(Data items)
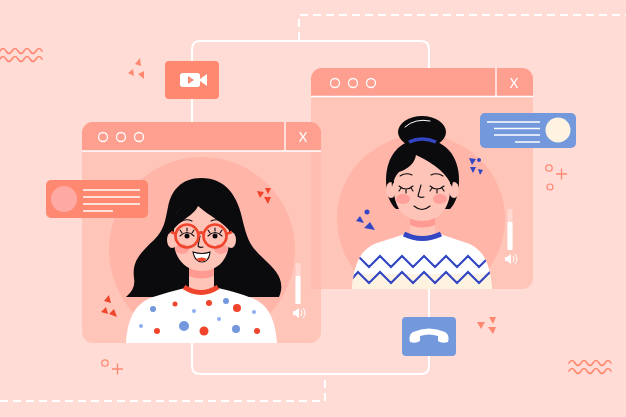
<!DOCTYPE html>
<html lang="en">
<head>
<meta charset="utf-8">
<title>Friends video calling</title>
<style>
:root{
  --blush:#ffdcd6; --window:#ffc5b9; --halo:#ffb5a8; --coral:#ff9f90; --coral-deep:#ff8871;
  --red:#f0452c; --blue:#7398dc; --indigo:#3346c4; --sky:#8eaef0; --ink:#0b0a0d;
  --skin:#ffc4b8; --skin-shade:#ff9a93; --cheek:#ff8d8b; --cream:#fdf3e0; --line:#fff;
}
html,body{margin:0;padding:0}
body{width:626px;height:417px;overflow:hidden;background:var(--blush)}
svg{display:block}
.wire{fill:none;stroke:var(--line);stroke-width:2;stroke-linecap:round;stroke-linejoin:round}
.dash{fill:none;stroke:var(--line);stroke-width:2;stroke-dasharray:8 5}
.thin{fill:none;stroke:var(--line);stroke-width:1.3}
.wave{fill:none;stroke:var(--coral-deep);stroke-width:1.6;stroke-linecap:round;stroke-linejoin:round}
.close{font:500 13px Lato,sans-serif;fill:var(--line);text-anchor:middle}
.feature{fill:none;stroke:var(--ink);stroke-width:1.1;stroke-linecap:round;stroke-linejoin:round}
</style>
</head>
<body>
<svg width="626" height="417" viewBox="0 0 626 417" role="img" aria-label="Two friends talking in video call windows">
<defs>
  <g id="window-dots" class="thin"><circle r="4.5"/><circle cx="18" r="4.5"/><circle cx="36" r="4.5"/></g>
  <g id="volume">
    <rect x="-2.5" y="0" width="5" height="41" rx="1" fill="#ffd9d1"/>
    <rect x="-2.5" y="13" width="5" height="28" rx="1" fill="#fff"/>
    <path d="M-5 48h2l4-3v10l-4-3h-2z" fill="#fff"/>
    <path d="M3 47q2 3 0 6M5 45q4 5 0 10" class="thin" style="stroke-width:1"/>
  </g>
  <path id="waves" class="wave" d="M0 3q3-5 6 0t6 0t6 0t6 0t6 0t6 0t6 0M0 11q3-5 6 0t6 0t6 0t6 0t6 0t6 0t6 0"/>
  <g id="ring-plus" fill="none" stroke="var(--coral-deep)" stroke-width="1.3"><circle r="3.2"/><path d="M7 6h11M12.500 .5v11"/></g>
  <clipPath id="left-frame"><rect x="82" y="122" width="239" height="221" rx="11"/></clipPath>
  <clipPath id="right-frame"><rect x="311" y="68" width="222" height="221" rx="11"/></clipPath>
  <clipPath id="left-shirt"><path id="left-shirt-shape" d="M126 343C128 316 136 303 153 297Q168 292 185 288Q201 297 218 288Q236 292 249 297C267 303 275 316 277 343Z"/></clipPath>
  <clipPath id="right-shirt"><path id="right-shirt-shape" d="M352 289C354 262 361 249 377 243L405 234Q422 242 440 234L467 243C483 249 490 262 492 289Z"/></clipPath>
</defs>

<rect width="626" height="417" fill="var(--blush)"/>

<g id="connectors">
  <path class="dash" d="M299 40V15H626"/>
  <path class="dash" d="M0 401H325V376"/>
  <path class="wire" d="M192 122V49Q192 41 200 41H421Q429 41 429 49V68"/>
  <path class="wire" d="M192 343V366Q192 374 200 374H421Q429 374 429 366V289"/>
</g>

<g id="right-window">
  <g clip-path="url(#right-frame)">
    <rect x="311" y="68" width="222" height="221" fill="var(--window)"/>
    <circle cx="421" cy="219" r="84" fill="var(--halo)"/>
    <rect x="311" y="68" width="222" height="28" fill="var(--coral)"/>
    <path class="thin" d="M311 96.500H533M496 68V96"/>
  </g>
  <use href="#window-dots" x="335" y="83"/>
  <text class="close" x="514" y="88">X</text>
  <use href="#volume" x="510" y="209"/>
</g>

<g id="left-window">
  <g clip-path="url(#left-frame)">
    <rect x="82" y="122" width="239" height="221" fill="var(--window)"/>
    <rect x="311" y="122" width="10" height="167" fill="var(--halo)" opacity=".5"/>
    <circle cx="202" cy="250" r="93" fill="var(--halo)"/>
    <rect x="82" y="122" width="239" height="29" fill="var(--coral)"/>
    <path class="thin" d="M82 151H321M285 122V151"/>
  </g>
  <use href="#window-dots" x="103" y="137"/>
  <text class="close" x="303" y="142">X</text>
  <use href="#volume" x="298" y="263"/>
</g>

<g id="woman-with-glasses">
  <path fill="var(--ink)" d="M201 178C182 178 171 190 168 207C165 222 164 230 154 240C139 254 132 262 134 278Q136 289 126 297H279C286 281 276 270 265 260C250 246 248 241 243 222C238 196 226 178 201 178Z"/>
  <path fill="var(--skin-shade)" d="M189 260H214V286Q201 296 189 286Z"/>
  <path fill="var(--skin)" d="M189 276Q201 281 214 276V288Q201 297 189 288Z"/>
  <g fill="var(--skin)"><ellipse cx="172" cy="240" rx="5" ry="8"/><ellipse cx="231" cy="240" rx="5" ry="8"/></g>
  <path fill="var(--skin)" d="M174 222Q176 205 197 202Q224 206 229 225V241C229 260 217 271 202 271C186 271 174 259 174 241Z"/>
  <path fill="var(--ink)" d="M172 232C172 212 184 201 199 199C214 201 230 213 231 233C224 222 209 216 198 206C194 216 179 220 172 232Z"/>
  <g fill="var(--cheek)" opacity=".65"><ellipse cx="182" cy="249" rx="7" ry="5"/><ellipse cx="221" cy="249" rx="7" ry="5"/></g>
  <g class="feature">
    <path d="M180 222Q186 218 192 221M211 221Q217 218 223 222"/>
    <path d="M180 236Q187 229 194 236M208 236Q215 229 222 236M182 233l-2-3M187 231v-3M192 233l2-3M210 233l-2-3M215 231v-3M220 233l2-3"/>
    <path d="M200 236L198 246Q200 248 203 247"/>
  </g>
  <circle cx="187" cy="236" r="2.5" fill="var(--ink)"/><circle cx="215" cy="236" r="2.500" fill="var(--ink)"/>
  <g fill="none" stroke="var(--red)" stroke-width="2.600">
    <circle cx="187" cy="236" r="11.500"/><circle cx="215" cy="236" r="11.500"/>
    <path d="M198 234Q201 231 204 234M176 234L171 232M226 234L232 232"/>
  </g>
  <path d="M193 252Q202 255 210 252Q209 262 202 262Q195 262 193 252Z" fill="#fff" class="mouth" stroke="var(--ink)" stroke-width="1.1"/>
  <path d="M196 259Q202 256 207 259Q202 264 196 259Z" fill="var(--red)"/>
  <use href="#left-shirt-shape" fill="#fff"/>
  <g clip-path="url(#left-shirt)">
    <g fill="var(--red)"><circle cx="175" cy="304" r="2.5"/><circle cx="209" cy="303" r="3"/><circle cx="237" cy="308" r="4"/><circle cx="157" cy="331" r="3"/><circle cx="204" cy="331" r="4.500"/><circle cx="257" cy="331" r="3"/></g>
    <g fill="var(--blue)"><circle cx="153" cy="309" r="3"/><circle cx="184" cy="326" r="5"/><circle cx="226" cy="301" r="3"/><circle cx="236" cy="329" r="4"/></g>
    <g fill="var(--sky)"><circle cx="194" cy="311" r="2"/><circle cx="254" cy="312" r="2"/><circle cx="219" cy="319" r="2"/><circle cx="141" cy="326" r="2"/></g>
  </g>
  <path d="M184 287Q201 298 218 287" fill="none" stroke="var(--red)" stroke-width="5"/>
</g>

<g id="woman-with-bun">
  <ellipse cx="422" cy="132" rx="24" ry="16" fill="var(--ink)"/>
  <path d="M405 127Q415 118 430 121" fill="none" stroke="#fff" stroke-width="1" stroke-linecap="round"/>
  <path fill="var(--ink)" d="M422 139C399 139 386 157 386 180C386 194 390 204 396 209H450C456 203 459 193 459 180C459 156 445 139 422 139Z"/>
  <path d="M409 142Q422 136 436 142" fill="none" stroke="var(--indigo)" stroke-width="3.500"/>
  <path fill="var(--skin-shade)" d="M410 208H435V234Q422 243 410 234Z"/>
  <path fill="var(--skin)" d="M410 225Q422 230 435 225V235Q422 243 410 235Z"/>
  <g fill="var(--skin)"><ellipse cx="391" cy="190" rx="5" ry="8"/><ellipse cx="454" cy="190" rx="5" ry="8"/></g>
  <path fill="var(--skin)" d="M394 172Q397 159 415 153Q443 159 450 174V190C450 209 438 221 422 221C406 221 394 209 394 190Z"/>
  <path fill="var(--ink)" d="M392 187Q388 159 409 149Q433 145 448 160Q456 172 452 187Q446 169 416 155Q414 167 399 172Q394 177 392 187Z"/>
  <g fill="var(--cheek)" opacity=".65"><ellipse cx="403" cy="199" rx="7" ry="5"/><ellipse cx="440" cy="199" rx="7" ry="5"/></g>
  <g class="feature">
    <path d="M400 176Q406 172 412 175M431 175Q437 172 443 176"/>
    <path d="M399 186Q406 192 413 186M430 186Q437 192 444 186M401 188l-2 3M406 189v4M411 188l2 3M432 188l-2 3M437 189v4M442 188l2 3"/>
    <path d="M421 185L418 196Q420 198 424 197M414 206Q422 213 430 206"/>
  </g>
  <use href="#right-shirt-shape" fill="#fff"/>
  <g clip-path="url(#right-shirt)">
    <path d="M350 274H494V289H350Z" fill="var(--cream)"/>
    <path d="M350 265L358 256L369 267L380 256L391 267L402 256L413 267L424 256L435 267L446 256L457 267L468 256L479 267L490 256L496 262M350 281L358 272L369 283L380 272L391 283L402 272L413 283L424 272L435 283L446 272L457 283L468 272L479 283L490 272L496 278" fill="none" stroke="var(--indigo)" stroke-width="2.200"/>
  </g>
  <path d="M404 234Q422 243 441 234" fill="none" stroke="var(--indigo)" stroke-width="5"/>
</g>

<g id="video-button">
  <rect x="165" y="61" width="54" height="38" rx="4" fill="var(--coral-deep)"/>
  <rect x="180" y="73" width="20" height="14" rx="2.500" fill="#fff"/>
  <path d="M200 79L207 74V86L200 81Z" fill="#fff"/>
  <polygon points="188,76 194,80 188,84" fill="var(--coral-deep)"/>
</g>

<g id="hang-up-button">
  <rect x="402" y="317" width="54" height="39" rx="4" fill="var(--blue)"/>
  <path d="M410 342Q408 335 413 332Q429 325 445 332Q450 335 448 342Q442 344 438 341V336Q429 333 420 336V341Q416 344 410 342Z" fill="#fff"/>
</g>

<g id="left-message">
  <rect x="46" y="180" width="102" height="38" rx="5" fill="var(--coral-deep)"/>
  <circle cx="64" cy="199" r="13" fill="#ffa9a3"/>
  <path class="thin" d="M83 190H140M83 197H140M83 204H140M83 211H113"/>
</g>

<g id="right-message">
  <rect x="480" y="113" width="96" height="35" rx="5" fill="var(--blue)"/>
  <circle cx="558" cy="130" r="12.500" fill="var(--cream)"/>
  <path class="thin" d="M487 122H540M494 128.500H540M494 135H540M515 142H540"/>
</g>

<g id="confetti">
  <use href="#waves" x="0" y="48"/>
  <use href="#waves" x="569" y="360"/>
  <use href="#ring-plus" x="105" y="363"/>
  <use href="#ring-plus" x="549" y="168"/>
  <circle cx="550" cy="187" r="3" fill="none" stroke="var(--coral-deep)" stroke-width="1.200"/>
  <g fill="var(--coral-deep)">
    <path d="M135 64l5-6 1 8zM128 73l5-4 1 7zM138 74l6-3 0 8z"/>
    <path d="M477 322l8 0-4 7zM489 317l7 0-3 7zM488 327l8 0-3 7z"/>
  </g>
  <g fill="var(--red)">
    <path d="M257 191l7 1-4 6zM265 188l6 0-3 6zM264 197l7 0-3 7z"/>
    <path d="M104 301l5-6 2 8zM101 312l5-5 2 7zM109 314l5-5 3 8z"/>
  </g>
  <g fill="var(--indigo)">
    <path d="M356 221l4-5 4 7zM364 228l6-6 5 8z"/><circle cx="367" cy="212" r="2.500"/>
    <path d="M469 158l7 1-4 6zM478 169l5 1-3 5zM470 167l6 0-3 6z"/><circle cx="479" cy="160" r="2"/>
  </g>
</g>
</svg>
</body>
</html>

--

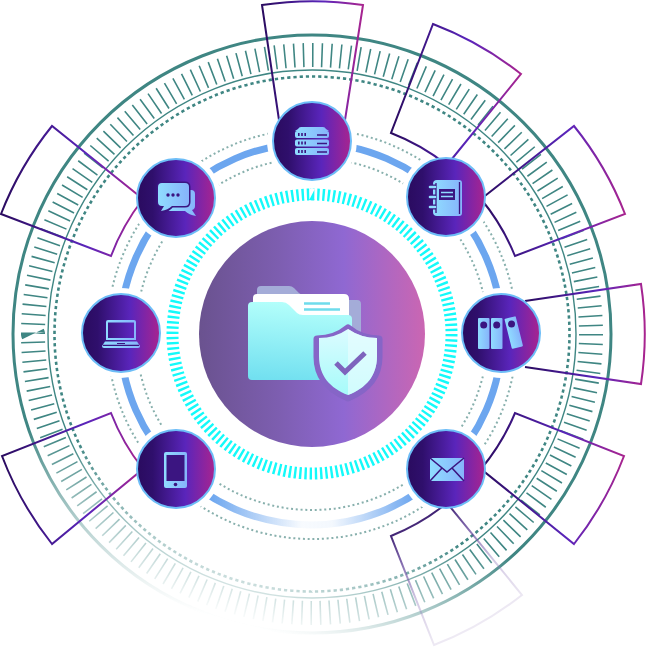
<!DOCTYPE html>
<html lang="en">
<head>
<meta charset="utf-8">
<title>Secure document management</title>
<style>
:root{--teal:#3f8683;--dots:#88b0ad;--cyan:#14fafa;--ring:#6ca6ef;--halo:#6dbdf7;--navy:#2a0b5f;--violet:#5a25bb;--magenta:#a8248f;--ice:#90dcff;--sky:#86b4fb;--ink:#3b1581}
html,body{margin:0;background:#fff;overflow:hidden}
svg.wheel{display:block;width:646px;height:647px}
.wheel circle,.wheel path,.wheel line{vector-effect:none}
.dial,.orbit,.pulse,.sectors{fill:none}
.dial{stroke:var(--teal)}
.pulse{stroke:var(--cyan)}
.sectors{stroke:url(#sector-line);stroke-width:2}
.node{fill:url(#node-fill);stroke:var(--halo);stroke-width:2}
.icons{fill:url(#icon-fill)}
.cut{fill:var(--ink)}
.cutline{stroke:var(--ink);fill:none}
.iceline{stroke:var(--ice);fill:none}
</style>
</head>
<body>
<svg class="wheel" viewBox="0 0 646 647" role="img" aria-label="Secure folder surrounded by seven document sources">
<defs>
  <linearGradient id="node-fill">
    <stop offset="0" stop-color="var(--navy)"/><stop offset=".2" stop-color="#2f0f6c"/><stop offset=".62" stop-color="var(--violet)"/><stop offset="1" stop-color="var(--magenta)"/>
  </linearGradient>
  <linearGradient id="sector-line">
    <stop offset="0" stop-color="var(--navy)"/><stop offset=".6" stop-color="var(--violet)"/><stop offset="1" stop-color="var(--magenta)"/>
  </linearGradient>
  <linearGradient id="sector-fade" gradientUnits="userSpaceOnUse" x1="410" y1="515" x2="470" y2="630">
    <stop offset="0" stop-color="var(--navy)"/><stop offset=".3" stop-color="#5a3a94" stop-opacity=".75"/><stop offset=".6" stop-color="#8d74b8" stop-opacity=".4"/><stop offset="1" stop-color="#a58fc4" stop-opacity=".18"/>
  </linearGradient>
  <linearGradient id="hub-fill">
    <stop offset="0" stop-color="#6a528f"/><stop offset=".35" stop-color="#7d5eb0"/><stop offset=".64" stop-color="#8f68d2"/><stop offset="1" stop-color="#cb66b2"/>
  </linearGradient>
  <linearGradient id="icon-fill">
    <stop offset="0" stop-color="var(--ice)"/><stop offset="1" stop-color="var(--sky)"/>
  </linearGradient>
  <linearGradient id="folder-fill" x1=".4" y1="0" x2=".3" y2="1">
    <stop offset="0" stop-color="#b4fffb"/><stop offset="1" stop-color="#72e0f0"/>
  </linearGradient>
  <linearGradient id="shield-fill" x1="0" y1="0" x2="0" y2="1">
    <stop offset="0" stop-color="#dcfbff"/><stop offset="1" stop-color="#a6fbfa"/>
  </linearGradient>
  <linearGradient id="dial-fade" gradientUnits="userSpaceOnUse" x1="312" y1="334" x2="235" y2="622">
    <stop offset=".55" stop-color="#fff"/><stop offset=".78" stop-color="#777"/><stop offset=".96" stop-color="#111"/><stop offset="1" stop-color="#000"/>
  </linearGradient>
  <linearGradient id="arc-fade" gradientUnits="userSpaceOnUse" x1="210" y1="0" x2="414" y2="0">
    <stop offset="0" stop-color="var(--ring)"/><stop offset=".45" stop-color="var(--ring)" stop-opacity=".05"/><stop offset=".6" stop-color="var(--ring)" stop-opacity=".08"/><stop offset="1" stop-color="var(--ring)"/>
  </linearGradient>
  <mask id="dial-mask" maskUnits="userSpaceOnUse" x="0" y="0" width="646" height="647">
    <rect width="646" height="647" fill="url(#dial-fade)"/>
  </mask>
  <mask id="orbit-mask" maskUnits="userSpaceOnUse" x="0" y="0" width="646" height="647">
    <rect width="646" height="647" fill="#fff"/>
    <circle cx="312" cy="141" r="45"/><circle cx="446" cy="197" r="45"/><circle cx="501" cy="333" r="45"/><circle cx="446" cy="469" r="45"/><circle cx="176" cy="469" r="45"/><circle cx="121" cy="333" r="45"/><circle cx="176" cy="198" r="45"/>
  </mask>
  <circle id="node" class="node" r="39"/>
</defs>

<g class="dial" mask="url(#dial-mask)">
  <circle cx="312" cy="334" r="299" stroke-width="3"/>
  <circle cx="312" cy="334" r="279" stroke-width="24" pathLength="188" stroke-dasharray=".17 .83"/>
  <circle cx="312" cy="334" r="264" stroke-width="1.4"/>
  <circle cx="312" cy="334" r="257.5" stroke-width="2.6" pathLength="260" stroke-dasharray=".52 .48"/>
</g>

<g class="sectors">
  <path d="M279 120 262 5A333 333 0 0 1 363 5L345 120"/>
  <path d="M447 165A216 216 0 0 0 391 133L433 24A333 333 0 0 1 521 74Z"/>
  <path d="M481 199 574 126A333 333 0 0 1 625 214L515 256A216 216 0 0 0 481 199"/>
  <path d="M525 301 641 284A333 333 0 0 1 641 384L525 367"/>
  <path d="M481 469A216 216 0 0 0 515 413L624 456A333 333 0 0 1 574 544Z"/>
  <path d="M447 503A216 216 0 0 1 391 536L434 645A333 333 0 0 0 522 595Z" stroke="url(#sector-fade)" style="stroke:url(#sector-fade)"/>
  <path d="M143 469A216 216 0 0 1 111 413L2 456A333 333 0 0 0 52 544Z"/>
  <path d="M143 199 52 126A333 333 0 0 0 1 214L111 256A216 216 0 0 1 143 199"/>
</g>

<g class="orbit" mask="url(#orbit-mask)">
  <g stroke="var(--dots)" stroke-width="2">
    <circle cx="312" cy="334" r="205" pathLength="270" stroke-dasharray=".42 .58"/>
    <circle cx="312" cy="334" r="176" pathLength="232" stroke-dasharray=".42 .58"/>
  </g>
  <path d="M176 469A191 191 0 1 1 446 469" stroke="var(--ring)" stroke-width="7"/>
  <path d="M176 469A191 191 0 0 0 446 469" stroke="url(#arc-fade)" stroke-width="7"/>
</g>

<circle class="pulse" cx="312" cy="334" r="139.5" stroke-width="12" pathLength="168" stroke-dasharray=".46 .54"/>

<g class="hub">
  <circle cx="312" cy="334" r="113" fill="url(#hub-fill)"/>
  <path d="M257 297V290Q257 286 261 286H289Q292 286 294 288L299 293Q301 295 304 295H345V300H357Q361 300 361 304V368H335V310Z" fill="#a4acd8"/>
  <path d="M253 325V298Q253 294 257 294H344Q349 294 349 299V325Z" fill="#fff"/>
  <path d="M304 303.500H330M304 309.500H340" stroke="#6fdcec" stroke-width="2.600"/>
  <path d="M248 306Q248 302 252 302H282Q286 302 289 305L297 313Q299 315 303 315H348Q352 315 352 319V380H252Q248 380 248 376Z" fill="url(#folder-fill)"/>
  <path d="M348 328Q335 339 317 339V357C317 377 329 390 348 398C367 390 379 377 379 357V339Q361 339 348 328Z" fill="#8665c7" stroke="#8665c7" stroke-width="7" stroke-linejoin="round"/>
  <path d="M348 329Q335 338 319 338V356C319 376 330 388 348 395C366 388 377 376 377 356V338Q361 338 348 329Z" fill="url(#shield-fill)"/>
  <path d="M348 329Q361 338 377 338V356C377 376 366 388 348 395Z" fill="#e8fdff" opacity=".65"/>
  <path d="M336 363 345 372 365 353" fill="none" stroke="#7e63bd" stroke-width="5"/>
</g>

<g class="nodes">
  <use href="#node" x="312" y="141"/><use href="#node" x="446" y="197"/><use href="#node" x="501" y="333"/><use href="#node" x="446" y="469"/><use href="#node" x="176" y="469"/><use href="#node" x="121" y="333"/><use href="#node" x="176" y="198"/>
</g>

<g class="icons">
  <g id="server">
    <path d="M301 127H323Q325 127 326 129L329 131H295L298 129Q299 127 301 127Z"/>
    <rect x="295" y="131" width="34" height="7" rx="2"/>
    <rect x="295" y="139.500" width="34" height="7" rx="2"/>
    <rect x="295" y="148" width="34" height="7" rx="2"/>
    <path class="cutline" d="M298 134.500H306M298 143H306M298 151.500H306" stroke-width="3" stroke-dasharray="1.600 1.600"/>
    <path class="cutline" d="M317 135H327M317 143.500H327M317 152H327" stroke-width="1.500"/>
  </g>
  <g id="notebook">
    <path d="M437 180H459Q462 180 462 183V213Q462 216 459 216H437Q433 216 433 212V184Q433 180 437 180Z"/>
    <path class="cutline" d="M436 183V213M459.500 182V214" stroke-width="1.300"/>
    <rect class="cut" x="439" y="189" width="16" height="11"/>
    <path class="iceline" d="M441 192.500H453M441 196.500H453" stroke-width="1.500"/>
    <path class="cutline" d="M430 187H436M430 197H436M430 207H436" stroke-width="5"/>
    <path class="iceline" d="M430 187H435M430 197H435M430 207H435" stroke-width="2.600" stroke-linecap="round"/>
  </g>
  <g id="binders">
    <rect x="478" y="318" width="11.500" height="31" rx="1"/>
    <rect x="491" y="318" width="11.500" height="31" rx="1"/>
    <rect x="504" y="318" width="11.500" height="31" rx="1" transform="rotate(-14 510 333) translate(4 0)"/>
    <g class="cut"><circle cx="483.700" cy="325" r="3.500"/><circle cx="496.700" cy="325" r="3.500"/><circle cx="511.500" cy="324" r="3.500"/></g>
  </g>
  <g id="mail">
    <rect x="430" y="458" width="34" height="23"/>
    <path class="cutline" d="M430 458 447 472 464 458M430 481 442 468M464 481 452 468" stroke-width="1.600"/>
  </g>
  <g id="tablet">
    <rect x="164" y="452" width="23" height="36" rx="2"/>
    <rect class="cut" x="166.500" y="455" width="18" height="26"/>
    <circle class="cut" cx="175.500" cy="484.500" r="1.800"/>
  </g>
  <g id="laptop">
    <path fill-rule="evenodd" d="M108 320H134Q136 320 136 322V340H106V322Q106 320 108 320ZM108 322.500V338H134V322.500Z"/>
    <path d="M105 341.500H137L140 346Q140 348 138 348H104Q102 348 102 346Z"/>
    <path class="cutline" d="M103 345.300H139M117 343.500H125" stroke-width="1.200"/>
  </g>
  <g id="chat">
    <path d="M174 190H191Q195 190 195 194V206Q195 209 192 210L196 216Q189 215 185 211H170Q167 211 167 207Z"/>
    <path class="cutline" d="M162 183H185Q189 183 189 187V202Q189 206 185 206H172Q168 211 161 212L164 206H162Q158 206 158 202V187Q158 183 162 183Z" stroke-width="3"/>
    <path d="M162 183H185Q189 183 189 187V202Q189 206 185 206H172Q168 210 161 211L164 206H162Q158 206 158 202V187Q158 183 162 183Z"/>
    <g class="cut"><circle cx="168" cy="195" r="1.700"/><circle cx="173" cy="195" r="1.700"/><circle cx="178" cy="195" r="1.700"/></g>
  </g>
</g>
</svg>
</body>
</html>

§ **Assignment**
Pull out all lines in the data above that include "href".

§ **Response to the task**
  <use href="#window-dots" x="335" y="83"/>
  <use href="#volume" x="510" y="209"/>
  <use href="#window-dots" x="103" y="137"/>
  <use href="#volume" x="298" y="263"/>
  <use href="#left-shirt-shape" fill="#fff"/>
  <use href="#right-shirt-shape" fill="#fff"/>
  <use href="#waves" x="0" y="48"/>
  <use href="#waves" x="569" y="360"/>
  <use href="#ring-plus" x="105" y="363"/>
  <use href="#ring-plus" x="549" y="168"/>
  <use href="#node" x="312" y="141"/><use href="#node" x="446" y="197"/><use href="#node" x="501" y="333"/><use href="#node" x="446" y="469"/><use href="#node" x="176" y="469"/><use href="#node" x="121" y="333"/><use href="#node" x="176" y="198"/>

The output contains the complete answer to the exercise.